*** EXERCISE DATA ***
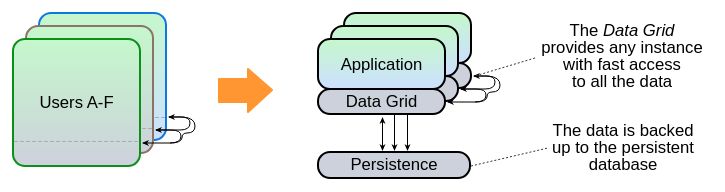
<!DOCTYPE html>
<html lang="en">
<head>
<meta charset="utf-8">
<title>Data grid architecture</title>
<style>
:root {
  --ink: #000;
  --mint: #c5f7cc;
  --sky: #cde0ff;
  --slate: #cdd1dc;
  --user-front: #0a8f17;
  --user-mid: #8a7466;
  --user-back: #0f78e0;
  --arrow: #ff9632;
}
* { box-sizing: border-box; margin: 0; }
html, body { width: 725px; height: 192px; overflow: hidden; background: #fff; }
.diagram {
  position: relative; width: 725px; height: 192px;
  font: 16.7px/17px "Liberation Sans", Arial, sans-serif; color: var(--ink);
}
.node {
  position: absolute; display: flex; align-items: center; justify-content: center;
  border: 2px solid var(--ink); white-space: nowrap;
}
.users {
  width: 129px; height: 129px; border-radius: 13px;
  background: linear-gradient(var(--mint), var(--slate));
}
.users.back { left: 38px; top: 12px; border-color: var(--user-back); background: linear-gradient(var(--mint), var(--sky)); }
.users.mid { left: 25px; top: 25px; border-color: var(--user-mid); }
.users.front { left: 12px; top: 38px; border-color: var(--user-front); }
.instance { position: absolute; width: 129px; height: 78px; }
.instance.back { left: 343px; top: 12px; }
.instance.mid { left: 330px; top: 25px; }
.instance.front { left: 317px; top: 38px; }
.application {
  left: 0; top: 0; width: 129px; height: 52px; border-radius: 13px;
  background: linear-gradient(var(--mint), var(--sky));
}
.grid, .persistence { background: var(--slate); border-radius: 13px; }
.grid { left: 0; top: 50px; width: 129px; height: 27px; }
.persistence { left: 317px; top: 151px; width: 154px; height: 28px; }
.persistence span { position: relative; top: -1px; }
.note { position: absolute; width: 190px; text-align: center; white-space: nowrap; }
.note.fast { left: 527px; top: 22px; }
.note.backup { left: 528px; top: 122px; }
.connectors { position: absolute; left: 0; top: 0; }
</style>
</head>
<body>
<main class="diagram">
  <div class="node users back"></div>
  <div class="node users mid"></div>
  <div class="node users front">Users A-F</div>

  <div class="instance back"><div class="node grid"></div><div class="node application"></div></div>
  <div class="instance mid"><div class="node grid"></div><div class="node application"></div></div>
  <div class="instance front">
    <div class="node grid">Data Grid</div>
    <div class="node application">Application</div>
  </div>

  <div class="node persistence"><span>Persistence</span></div>

  <p class="note fast">The <em>Data Grid</em><br>provides any instance<br>with fast access<br>to all the data</p>
  <p class="note backup">The data is backed<br>up to the persistent<br>database</p>

  <svg class="connectors" width="725" height="192" viewBox="0 0 725 192" fill="none" stroke="#000" aria-hidden="true">
    <defs>
      <path id="head" d="M0 0L7 -3L5 0L7 3Z" fill="#000" stroke="none"/>
      <g id="sync">
        <path d="M169 117H181Q190 117 190 123Q190 130 180 130H156"/>
        <path d="M156 130H171Q181 130 181 136Q181 143 170 143H143"/>
        <path d="M169 117H183Q195 118 195 126Q195 133 187 133Q182 133 182 138Q181 143 170 143"/>
        <use href="#head" x="168" y="117"/>
        <use href="#head" x="155" y="130"/>
        <use href="#head" x="142" y="143"/>
      </g>
    </defs>
    <g class="partitions" stroke="#a9adb3" stroke-dasharray="4 2">
      <path d="M14 141.5H140M142 128.5H153M155 117.5H166"/>
    </g>
    <path class="transition" d="M219 79H248V69L272 90L248 112V102H219Z" fill="#ff9632" stroke="#ff9632" stroke-width="2" stroke-linejoin="round"/>
    <use href="#sync"/>
    <use href="#sync" x="305" y="-41"/>
    <g class="persist-links">
      <path d="M382.5 119V149M394.5 115V149M407.5 115V149"/>
      <use href="#head" transform="translate(382.5 117) rotate(90)"/>
      <use href="#head" transform="translate(382.5 151) rotate(-90)"/>
      <use href="#head" transform="translate(394.5 151) rotate(-90)"/>
      <use href="#head" transform="translate(407.5 151) rotate(-90)"/>
    </g>
    <g class="note-leads" stroke="#333" stroke-dasharray="2 2">
      <path d="M535 58L475 76M471 166L548 148"/>
    </g>
  </svg>
</main>
</body>
</html>
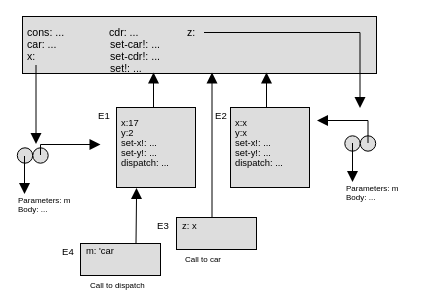
<!DOCTYPE html>
<html lang="en">
<head>
<meta charset="utf-8">
<title>Environment diagram</title>
<style>
:root { --paper: #fff; --frame: #ddd; --ink: #000; }
* { box-sizing: border-box; margin: 0; padding: 0; }
html, body { width: 425px; height: 308px; overflow: hidden; background: var(--paper); }
.diagram {
  position: relative; width: 425px; height: 308px; overflow: hidden;
  color: var(--ink); font-family: "Liberation Sans", Arial, sans-serif;
  font-size: 9.4px; line-height: 10px; white-space: nowrap;
}
.frame, .label, .note, .connectors { position: absolute; }
.frame { background: var(--frame); border: 1px solid var(--ink); padding: 10px 4px; }
.frame li, .note li { list-style: none; }
.global {
  left: 22px; top: 16px; width: 355px; height: 58px; padding: 9px 4px 0;
  display: grid; grid-template-columns: 82px 78px 1fr;
  font-size: 10.6px; line-height: 12px;
}
.global .setter { padding-left: 1px; }
.e1 { left: 116px; top: 107px; width: 80px; height: 81px; }
.e2 { left: 230px; top: 107px; width: 80px; height: 81px; }
.e3 { left: 176px; top: 217px; width: 81px; height: 33px; padding: 3px 5px; }
.e4 { left: 80px; top: 243px; width: 81px; height: 33px; padding: 2px 5px; }
.label { font-size: 9.6px; }
.note { font-size: 8px; line-height: 9px; }
.connectors { left: 0; top: 0; }
.wire { fill: none; stroke: var(--ink); }
.pair { fill: var(--frame); stroke: var(--ink); }
</style>
</head>
<body>
<main class="diagram">
  <section class="frame global">
    <ul><li>cons: ...</li><li>car: ...</li><li>x:</li></ul>
    <ul><li>cdr: ...</li><li class="setter">set-car!: ...</li><li class="setter">set-cdr!: ...</li><li class="setter">set!: ...</li></ul>
    <ul><li>z:</li></ul>
  </section>

  <span class="label" style="left:98px;top:111px">E1</span>
  <ul class="frame e1"><li>x:17</li><li>y:2</li><li>set-x!: ...</li><li>set-y!: ...</li><li>dispatch: ...</li></ul>

  <span class="label" style="left:215px;top:111px">E2</span>
  <ul class="frame e2"><li>x:x</li><li>y:x</li><li>set-x!: ...</li><li>set-y!: ...</li><li>dispatch: ...</li></ul>

  <span class="label" style="left:157px;top:221px">E3</span>
  <div class="frame e3">z: x</div>
  <span class="note" style="left:185px;top:255px">Call to car</span>

  <span class="label" style="left:62px;top:247px">E4</span>
  <div class="frame e4">m: 'car</div>
  <span class="note" style="left:90px;top:281px">Call to dispatch</span>

  <ul class="note" style="left:18px;top:196px"><li>Parameters: m</li><li>Body: ...</li></ul>
  <ul class="note" style="left:346px;top:184px"><li>Parameters: m</li><li>Body: ...</li></ul>

  <svg class="connectors" width="425" height="308" viewBox="0 0 425 308" aria-hidden="true">
    <defs>
      <polygon id="arrowhead" points="0,0 -5.5,-11 5.5,-11"/>
      <g id="procedure" class="pair"><circle r="7.7"/><circle cx="15.5" r="7.7"/></g>
    </defs>
    <use href="#procedure" x="25" y="155.5"/>
    <use href="#procedure" x="352.5" y="143.5"/>
    <g class="wire">
      <path d="M36 65V134"/>
      <path d="M204 32.5H360V98"/>
      <path d="M40.5 155V144.5H90"/>
      <path d="M24.5 156V184"/>
      <path d="M368 143V120.5H327"/>
      <path d="M352.5 143V172"/>
      <path d="M153.5 108V82"/>
      <path d="M266.5 108V82"/>
      <path d="M212 217V82"/>
      <path d="M136 243L136.5 198"/>
    </g>
    <g>
      <use href="#arrowhead" x="36" y="144"/>
      <use href="#arrowhead" x="360" y="108"/>
      <use href="#arrowhead" x="24.5" y="194"/>
      <use href="#arrowhead" x="352.5" y="182"/>
      <use href="#arrowhead" transform="translate(100.5 144.5) rotate(-90)"/>
      <use href="#arrowhead" transform="translate(317 120.5) rotate(90)"/>
      <use href="#arrowhead" transform="translate(153.5 72.5) rotate(180)"/>
      <use href="#arrowhead" transform="translate(212 72.5) rotate(180)"/>
      <use href="#arrowhead" transform="translate(266.5 72.5) rotate(180)"/>
      <use href="#arrowhead" transform="translate(136.5 188) rotate(180)"/>
    </g>
  </svg>
</main>
</body>
</html>
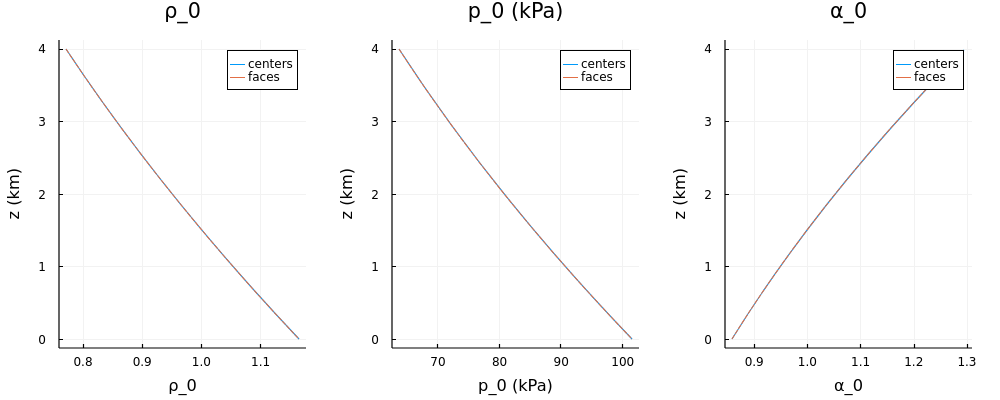
<!DOCTYPE html>
<html lang="en">
<head>
<meta charset="utf-8">
<title>Reference state profiles</title>
<style>
:root {
  --paper: #fff;
  --ink: #000;
  --gridline: #f2f2f2;
  --centers: #009afa;
  --faces: #e26f46;
}
* { box-sizing: border-box; margin: 0; }
body {
  width: 1000px;
  height: 400px;
  overflow: hidden;
  background: var(--paper);
  color: var(--ink);
  font-family: "DejaVu Sans", sans-serif;
}
.charts {
  display: grid;
  grid-template-columns: repeat(3, 333px);
  width: 1000px;
  height: 400px;
}
.chart {
  display: grid;
  grid-template-columns: 28px 31px 247px 27px;
  grid-template-rows: 40px 308px 28px 24px;
}
.chart-title {
  grid-area: 1 / 3;
  justify-self: center;
  font-size: 20.7px;
  font-weight: 400;
  line-height: 22px;
  white-space: nowrap;
}
.y-label {
  grid-area: 2 / 1;
  align-self: center;
  writing-mode: vertical-rl;
  transform: rotate(180deg);
  font-size: 16.2px;
  line-height: 28px;
  white-space: nowrap;
}
.y-ticks {
  grid-area: 2 / 2;
  display: flex;
  flex-direction: column;
  justify-content: space-between;
  align-items: flex-end;
  padding: 2px 13px 1px 0;
  font-size: 12px;
  line-height: 14px;
}
.plot { grid-area: 2 / 3; position: relative; }
.plot svg { display: block; overflow: visible; }
.x-ticks {
  grid-area: 3 / 1 / 4 / 5;
  display: flex;
  padding-left: var(--start);
  font-size: 12px;
  line-height: 29px;
  text-align: center;
}
.x-ticks span { flex: none; width: var(--step); }
.x-label {
  grid-area: 4 / 3;
  justify-self: center;
  font-size: 16.2px;
  line-height: 20px;
  white-space: nowrap;
}
.legend {
  position: absolute;
  left: 168px;
  top: 10px;
  width: 71px;
  height: 40px;
  padding: 7px 0 0 2px;
  border: 1px solid var(--ink);
  background: var(--paper);
  font-size: 12px;
  line-height: 13px;
}
.legend p { display: flex; align-items: center; gap: 3px; }
.legend p::before { content: ""; flex: none; width: 15px; height: 1px; background: var(--series); }
.key-centers { --series: var(--centers); }
.key-faces { --series: var(--faces); }
.gridlines { stroke: var(--gridline); fill: none; }
.axes { stroke: var(--ink); stroke-width: 1.2; fill: none; }
.centers, .faces { fill: none; stroke-width: 1.1; }
.centers { stroke: var(--centers); }
.faces { stroke: var(--faces); stroke-dasharray: 5 1; }
</style>
</head>
<body>
<main class="charts">

  <section class="chart">
    <h2 class="chart-title">ρ_0</h2>
    <div class="y-label">z (km)</div>
    <div class="y-ticks"><span>4</span><span>3</span><span>2</span><span>1</span><span>0</span></div>
    <div class="plot">
      <svg width="247" height="308" viewBox="0 0 247 308">
        <defs>
          <path id="rows" d="M0 9.5H247M0 81.5H247M0 154.5H247M0 226.5H247M0 299.5H247"/>
          <path id="frame" d="M0 0V308M0 308H247M0 9.5H4M0 81.5H4M0 154.5H4M0 226.5H4M0 299.5H4"/>
          <path id="density" d="M7 9Q103 154 240 299"/>
        </defs>
        <g class="gridlines">
          <use href="#rows"/>
          <path d="M24.5 0V308M83.5 0V308M142.5 0V308M201.5 0V308"/>
        </g>
        <use class="centers" href="#density"/>
        <use class="faces" href="#density"/>
        <g class="axes">
          <use href="#frame"/>
          <path d="M24.5 308V304M83.5 308V304M142.5 308V304M201.5 308V304"/>
        </g>
      </svg>
      <div class="legend"><p class="key-centers">centers</p><p class="key-faces">faces</p></div>
    </div>
    <div class="x-ticks" style="--start:53.4px;--step:59.2px"><span>0.8</span><span>0.9</span><span>1.0</span><span>1.1</span></div>
    <div class="x-label">ρ_0</div>
  </section>

  <section class="chart">
    <h2 class="chart-title">p_0 (kPa)</h2>
    <div class="y-label">z (km)</div>
    <div class="y-ticks"><span>4</span><span>3</span><span>2</span><span>1</span><span>0</span></div>
    <div class="plot">
      <svg width="247" height="308" viewBox="0 0 247 308">
        <defs><path id="pressure" d="M7 9Q101 154 240 299"/></defs>
        <g class="gridlines">
          <use href="#rows"/>
          <path d="M45.5 0V308M107.5 0V308M168.5 0V308M230.5 0V308"/>
        </g>
        <use class="centers" href="#pressure"/>
        <use class="faces" href="#pressure"/>
        <g class="axes">
          <use href="#frame"/>
          <path d="M45.5 308V304M107.5 308V304M168.5 308V304M230.5 308V304"/>
        </g>
      </svg>
      <div class="legend"><p class="key-centers">centers</p><p class="key-faces">faces</p></div>
    </div>
    <div class="x-ticks" style="--start:74.2px;--step:61.6px"><span>70</span><span>80</span><span>90</span><span>100</span></div>
    <div class="x-label">p_0 (kPa)</div>
  </section>

  <section class="chart">
    <h2 class="chart-title">α_0</h2>
    <div class="y-label">z (km)</div>
    <div class="y-ticks"><span>4</span><span>3</span><span>2</span><span>1</span><span>0</span></div>
    <div class="plot">
      <svg width="247" height="308" viewBox="0 0 247 308">
        <defs><path id="volume" d="M7 299Q97 154 239 10"/></defs>
        <g class="gridlines">
          <use href="#rows"/>
          <path d="M29.5 0V308M82.5 0V308M135.5 0V308M189.5 0V308M242.5 0V308"/>
        </g>
        <use class="centers" href="#volume"/>
        <use class="faces" href="#volume"/>
        <g class="axes">
          <use href="#frame"/>
          <path d="M29.5 308V304M82.5 308V304M135.5 308V304M189.5 308V304M242.5 308V304"/>
        </g>
      </svg>
      <div class="legend"><p class="key-centers">centers</p><p class="key-faces">faces</p></div>
    </div>
    <div class="x-ticks" style="--start:61.6px;--step:53.2px"><span>0.9</span><span>1.0</span><span>1.1</span><span>1.2</span><span>1.3</span></div>
    <div class="x-label">α_0</div>
  </section>

</main>
</body>
</html>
*** End of EXERCISE DATA ***
▸ **YOUR ASSIGNMENT**: In the records above, find each line holding "background" and copy it.

▸ **COMPLETED TASK**:
html, body { width: 725px; height: 192px; overflow: hidden; background: #fff; }
  background: linear-gradient(var(--mint), var(--slate));
.users.back { left: 38px; top: 12px; border-color: var(--user-back); background: linear-gradient(var(--mint), var(--sky)); }
  background: linear-gradient(var(--mint), var(--sky));
.grid, .persistence { background: var(--slate); border-radius: 13px; }
html, body { width: 425px; height: 308px; overflow: hidden; background: var(--paper); }
.frame { background: var(--frame); border: 1px solid var(--ink); padding: 10px 4px; }
  background: var(--paper);
  background: var(--paper);
.legend p::before { content: ""; flex: none; width: 15px; height: 1px; background: var(--series); }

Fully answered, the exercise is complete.